WORK INSTRUCTION
The answer must be every line of the records in which the string "label" appears.

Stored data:
++++++++++++++++++++

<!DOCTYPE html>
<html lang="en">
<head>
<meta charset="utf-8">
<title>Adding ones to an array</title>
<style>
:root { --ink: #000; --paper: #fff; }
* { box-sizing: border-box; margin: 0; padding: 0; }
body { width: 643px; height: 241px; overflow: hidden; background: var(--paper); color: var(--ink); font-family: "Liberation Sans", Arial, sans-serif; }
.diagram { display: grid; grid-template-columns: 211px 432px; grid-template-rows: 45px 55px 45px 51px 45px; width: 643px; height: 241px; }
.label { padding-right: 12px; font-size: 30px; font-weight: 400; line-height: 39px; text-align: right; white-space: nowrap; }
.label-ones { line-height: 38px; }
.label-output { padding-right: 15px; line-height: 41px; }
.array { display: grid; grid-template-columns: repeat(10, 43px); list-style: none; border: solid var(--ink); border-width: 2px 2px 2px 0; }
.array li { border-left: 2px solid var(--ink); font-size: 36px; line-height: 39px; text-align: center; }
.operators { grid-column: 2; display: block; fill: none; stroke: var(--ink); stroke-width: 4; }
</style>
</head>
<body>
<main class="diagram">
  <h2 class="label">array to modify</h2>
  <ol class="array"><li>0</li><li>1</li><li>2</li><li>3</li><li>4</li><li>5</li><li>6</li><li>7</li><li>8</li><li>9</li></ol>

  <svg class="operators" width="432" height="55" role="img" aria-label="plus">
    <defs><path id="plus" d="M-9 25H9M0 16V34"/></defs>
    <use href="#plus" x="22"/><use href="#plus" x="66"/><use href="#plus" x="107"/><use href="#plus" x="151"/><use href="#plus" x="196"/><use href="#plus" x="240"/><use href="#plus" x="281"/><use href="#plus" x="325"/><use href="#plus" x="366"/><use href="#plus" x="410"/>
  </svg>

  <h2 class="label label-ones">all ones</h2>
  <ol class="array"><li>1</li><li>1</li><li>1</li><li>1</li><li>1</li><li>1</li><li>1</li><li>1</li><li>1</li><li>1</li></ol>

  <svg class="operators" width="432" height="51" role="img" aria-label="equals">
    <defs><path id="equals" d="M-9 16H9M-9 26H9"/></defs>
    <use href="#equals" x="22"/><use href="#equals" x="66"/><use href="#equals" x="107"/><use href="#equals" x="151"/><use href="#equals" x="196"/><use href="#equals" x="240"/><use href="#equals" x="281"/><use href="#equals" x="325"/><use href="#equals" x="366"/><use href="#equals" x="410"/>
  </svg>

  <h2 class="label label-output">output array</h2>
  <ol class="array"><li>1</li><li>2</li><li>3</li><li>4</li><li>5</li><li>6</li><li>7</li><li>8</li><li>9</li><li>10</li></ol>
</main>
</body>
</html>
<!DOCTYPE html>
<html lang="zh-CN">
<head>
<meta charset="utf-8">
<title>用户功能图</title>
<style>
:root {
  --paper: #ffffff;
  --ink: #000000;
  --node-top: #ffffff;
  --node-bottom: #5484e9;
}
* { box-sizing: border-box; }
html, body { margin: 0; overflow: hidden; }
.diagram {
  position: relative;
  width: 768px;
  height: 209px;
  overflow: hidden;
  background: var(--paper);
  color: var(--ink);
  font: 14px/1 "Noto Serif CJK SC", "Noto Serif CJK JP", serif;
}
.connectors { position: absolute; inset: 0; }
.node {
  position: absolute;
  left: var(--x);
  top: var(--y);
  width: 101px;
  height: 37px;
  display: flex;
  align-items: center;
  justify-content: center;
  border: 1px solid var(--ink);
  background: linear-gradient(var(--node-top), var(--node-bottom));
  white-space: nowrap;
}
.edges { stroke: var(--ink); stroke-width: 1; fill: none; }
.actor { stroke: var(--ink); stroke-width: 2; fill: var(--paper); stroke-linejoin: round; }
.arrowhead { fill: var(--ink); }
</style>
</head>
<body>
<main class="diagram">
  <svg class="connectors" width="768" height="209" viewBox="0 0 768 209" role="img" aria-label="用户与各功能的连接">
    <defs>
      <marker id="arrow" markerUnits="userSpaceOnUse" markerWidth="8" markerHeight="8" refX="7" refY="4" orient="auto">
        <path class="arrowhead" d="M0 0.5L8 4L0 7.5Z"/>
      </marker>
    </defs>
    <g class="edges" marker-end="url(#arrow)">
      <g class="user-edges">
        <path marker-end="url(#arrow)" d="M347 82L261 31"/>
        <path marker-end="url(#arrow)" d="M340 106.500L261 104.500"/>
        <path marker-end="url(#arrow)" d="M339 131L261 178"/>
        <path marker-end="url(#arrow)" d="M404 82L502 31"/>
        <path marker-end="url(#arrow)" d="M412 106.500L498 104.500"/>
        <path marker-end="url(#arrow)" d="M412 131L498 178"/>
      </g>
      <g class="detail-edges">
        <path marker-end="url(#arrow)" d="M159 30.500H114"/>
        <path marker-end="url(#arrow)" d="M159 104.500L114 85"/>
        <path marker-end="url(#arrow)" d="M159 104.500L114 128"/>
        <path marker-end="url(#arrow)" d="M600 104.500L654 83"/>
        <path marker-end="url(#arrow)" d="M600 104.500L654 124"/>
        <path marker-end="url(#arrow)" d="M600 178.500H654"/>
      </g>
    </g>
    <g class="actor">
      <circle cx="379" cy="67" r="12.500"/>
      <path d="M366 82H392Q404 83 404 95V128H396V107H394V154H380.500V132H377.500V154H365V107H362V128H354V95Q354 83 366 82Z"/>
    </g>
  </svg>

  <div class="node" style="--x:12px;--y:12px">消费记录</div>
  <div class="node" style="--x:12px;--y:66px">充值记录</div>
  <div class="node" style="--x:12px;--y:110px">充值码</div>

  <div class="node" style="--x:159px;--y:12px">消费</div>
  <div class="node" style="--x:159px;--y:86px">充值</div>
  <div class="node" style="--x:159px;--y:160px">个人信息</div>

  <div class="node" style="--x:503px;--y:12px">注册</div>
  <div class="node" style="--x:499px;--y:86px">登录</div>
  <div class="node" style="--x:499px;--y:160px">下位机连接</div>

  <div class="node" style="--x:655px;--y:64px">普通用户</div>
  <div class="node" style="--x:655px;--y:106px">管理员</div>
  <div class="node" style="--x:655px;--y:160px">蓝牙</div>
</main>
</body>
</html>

++++++++++++++++++++

REPLY TO THE TASK
.label { padding-right: 12px; font-size: 30px; font-weight: 400; line-height: 39px; text-align: right; white-space: nowrap; }
.label-ones { line-height: 38px; }
.label-output { padding-right: 15px; line-height: 41px; }
  <h2 class="label">array to modify</h2>
  <svg class="operators" width="432" height="55" role="img" aria-label="plus">
  <h2 class="label label-ones">all ones</h2>
  <svg class="operators" width="432" height="51" role="img" aria-label="equals">
  <h2 class="label label-output">output array</h2>
  <svg class="connectors" width="768" height="209" viewBox="0 0 768 209" role="img" aria-label="用户与各功能的连接">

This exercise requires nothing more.